It’s worth mentioning that in Colombia we work towards the respect of copyright rights not only because it is required from us by the international treaties to which we are parties or before the requests of foreign governments that are our commercial allies, but essentially because we believe that the protection of these rights is what’s most convenient for developing countries like ours, and that it is the best way to benefit the creation of work opportunities in Colombian IP industries, that not only generate employment and wealth but that also define our cultural identity.
LO: What to do before the eternal fight between music publishers and record producers, that does not allow the development and establishment of a legal online music market in Colombia?
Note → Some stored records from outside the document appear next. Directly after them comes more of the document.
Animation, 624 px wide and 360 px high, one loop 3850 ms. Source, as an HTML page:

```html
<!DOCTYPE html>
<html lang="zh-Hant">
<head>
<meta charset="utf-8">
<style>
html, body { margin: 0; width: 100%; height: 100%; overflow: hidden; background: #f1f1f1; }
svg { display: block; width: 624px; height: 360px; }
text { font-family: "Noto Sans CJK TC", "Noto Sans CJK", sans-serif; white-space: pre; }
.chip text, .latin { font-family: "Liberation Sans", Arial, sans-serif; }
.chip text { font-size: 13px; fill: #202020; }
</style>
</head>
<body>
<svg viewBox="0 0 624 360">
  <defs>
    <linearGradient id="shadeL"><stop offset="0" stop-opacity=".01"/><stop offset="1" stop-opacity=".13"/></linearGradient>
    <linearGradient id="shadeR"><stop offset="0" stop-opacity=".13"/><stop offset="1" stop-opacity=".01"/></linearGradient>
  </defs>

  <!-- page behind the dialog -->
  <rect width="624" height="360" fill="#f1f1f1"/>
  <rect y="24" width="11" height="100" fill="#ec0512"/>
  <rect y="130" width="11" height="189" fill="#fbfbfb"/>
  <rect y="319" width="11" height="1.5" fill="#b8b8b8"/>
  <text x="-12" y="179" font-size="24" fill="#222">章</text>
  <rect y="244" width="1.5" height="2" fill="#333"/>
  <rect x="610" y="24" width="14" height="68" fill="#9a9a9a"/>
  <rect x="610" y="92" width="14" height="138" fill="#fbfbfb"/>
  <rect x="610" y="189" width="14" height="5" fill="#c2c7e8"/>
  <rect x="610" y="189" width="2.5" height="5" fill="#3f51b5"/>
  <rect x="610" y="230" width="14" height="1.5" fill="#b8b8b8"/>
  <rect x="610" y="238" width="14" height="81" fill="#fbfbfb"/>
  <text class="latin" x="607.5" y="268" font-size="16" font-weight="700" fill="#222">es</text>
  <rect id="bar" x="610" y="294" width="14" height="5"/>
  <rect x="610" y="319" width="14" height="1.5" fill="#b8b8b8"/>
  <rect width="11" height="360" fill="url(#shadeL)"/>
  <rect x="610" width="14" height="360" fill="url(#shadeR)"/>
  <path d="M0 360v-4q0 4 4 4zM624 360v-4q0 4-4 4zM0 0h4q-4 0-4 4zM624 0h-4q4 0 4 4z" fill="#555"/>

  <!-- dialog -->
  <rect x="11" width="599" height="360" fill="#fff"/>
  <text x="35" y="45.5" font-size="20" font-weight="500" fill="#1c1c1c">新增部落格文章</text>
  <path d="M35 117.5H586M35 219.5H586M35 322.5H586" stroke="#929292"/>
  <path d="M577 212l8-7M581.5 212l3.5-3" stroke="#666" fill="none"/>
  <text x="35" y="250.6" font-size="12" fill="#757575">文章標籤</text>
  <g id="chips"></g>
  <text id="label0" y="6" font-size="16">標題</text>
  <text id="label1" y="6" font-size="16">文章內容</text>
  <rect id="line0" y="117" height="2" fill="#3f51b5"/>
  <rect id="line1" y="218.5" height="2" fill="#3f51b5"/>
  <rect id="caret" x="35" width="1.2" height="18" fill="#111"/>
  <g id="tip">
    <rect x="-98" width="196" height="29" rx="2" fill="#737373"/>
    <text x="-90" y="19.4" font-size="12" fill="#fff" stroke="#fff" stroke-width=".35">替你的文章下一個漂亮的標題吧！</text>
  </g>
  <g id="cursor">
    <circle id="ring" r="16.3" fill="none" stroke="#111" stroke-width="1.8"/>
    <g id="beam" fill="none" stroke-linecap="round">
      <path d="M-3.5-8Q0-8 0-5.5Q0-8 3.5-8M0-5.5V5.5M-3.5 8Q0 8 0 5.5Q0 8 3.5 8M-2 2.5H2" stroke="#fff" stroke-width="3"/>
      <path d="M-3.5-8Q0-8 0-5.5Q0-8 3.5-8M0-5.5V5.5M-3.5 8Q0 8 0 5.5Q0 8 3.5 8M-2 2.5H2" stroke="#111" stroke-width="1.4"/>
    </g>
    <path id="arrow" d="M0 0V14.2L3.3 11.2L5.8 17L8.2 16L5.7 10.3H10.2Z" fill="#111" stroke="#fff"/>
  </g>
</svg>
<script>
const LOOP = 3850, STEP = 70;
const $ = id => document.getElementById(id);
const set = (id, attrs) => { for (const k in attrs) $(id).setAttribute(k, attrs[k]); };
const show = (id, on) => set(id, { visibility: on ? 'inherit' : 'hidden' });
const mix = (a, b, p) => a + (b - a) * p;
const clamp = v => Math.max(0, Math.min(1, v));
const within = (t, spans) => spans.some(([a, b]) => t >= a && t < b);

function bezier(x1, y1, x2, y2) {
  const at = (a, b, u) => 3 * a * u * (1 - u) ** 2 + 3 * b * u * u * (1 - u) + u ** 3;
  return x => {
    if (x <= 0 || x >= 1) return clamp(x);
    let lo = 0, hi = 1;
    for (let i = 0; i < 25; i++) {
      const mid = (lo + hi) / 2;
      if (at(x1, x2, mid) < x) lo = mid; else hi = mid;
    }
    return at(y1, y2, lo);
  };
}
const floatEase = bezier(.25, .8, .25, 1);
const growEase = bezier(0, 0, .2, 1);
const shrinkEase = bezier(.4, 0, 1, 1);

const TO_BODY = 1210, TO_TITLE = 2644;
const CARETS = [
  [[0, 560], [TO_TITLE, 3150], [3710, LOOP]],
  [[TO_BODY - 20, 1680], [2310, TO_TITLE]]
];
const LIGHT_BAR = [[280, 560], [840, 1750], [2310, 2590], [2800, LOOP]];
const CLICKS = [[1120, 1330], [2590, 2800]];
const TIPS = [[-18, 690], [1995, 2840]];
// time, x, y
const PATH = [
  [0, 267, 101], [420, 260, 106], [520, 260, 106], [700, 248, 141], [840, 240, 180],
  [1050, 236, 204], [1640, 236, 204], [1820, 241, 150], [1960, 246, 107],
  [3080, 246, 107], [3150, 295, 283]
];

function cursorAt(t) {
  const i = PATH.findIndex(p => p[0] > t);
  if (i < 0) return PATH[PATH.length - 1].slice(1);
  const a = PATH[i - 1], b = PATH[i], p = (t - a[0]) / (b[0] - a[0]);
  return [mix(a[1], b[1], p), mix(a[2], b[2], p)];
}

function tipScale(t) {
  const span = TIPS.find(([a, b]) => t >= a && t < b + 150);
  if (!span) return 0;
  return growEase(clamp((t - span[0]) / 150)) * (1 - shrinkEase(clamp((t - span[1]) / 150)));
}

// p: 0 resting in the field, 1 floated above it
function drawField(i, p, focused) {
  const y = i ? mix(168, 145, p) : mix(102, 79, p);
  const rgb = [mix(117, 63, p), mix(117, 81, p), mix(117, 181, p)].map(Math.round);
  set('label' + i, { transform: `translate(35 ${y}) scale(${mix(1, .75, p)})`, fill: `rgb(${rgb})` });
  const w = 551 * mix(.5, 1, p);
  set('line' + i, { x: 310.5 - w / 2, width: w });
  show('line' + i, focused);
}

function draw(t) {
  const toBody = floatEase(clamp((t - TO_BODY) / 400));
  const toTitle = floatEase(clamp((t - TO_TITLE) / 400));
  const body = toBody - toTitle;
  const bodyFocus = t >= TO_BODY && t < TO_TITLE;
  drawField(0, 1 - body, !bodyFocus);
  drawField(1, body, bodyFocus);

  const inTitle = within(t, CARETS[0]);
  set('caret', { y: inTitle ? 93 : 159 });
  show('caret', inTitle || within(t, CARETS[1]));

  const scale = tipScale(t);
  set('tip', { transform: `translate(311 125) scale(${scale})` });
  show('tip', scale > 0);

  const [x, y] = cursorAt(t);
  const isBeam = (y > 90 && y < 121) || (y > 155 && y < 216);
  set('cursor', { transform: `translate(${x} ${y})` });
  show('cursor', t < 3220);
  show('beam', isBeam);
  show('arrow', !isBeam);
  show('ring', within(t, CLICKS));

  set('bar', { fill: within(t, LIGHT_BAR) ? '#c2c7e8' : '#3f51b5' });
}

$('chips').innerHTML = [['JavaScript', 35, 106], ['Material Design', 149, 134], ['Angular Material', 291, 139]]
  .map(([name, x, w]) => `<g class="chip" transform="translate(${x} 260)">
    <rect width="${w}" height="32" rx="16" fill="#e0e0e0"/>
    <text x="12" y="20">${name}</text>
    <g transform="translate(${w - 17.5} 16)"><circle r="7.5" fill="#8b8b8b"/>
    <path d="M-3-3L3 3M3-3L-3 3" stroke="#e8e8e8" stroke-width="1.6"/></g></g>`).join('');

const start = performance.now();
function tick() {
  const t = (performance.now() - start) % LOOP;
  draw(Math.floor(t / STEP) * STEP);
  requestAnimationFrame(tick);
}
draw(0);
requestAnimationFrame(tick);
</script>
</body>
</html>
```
JCM: It is the duty of the different cultural industries, and of the actors in the value chains within such industries, to provide the market with cultural goods efficiently and at affordable prices. If the links in those chains are unable to supply the demand in these conditions, consumers will choose other products or services, or will simply switch to pirated goods.
All of Colombian cultural industries must be able to face the challenges set by the access to their assets through the Internet. If companies don’t know how to adequately supply this trend in the consumption of cultural goods, they can face their own disappearance because market laws are severe and no one should stick to obsolete business models.
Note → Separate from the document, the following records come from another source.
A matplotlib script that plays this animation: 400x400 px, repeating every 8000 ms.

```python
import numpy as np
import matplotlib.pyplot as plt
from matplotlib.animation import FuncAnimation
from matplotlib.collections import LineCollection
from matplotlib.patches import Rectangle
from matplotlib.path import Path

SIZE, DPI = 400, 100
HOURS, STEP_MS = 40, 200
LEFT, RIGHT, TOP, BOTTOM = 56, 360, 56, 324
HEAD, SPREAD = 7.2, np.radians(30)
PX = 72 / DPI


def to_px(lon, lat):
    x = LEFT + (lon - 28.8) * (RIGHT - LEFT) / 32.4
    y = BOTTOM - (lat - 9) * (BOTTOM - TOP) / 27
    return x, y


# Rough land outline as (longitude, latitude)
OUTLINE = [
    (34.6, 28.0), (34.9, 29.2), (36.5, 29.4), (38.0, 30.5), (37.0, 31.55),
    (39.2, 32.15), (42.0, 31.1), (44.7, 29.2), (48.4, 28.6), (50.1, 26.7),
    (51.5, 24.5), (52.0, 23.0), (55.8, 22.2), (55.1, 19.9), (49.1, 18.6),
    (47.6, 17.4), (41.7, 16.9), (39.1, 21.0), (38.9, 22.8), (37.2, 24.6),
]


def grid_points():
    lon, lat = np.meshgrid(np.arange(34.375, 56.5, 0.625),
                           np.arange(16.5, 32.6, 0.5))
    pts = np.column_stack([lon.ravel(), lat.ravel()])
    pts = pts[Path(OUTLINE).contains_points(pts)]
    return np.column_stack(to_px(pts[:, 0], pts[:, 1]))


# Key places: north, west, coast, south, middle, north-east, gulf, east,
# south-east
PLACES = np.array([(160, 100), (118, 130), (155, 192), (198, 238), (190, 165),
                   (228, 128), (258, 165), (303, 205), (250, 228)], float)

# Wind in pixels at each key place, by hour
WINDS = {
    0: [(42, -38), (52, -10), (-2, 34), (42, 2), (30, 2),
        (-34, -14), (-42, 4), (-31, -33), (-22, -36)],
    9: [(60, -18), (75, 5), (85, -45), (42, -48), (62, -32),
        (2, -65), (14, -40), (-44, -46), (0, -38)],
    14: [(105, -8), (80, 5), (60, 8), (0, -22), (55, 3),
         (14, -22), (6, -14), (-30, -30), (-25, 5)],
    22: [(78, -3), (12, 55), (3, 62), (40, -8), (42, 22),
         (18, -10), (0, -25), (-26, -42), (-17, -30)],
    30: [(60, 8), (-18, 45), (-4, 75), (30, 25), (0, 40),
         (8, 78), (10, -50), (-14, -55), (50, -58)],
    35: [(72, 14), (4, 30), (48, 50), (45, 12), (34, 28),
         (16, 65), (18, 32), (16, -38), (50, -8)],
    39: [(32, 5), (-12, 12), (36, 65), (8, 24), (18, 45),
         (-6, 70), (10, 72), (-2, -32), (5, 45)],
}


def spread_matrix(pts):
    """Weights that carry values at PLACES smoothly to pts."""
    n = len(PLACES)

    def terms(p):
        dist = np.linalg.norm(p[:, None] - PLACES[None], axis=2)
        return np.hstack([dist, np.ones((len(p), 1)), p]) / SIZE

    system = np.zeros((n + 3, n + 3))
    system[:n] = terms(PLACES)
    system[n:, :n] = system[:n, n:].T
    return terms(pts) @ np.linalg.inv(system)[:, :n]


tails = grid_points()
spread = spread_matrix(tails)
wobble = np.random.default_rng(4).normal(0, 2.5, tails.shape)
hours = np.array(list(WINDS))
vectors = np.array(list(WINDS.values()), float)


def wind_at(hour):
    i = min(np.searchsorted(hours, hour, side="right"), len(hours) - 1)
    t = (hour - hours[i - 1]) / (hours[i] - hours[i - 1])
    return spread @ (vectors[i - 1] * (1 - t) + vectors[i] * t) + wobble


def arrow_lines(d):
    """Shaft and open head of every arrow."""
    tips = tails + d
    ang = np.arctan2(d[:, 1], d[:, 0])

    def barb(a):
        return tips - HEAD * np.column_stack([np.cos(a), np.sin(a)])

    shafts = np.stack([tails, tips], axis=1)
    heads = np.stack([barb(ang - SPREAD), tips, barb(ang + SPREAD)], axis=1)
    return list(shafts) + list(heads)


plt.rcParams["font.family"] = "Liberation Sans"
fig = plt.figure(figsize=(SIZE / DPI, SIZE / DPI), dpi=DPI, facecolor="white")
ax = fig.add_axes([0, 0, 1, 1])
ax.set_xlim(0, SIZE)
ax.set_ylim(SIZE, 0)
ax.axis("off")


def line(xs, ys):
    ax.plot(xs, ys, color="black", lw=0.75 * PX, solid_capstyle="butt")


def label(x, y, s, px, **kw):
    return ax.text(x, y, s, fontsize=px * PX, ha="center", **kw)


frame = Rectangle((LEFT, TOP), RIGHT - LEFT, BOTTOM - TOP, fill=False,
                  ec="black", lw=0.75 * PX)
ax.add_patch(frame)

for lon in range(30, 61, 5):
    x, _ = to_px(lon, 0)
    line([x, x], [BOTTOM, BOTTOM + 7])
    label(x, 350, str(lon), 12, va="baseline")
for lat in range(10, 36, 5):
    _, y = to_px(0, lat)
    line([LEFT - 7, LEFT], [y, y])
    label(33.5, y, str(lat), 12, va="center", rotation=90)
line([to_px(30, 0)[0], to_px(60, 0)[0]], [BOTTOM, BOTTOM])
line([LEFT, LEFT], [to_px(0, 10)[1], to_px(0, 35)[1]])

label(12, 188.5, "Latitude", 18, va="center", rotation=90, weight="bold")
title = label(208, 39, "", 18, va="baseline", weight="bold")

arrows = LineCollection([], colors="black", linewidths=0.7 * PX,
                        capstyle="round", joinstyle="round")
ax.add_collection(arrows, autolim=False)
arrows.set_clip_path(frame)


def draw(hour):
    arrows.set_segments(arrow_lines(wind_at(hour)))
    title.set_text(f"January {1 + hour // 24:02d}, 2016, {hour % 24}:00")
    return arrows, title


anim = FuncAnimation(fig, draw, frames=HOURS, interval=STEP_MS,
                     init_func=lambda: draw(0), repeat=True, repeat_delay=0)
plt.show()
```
LO: Given the lack of venues for live shows in Bogota, will your Office take any measures and get involved?
JCM: It is not within our scope, but we are aware of the convenience of supplying the needs of the consumers in the growing market of live shows.
LO: What’s the greatest legacy of your predecessor, Mr. Zapata?
JCM: The country owes a lot to a public server like him, for having taken this Office to the important place in which it is today. I had the luck of learning from him, as his advisor, for many years, and I belong to one of several generations of copyright attorneys that were formed under his lead. If in any way we all can serve the cause of copyright rights in our country it is in big part due to the legacy and the example of Mr. Zapata.
LO: What’s the greatest challenge before such a legacy that you received from him?
JCM: To serve this cause with as much or more commitment as him. There are many challenges: to create the conditions so that in Colombia creators can live with dignity out of their work; to have consumers of cultural goods choose to purchase them legally at the request of their conscience; that the enforcement of these rights makes the commitment with their observance a reality; that Colombian cultural industries become successful in foreign markets; that collecting societies provide the market with licensing solutions efficiently and transparently; that the users of the works are respected in their capacity as beneficiaries of the copyright rights and their related rights. The challenge is to make Colombia a country of creators and for creators and the copyright rights are the best way to achieve this.
Carlos S. Álvarez
blogladooscuro @ gmail.com
Nota: esta es mi propia traducción de la entrevista, que fue originalmente concedida en español. En su idioma original, como ya indiqué, la publicaré dentro de pocos días.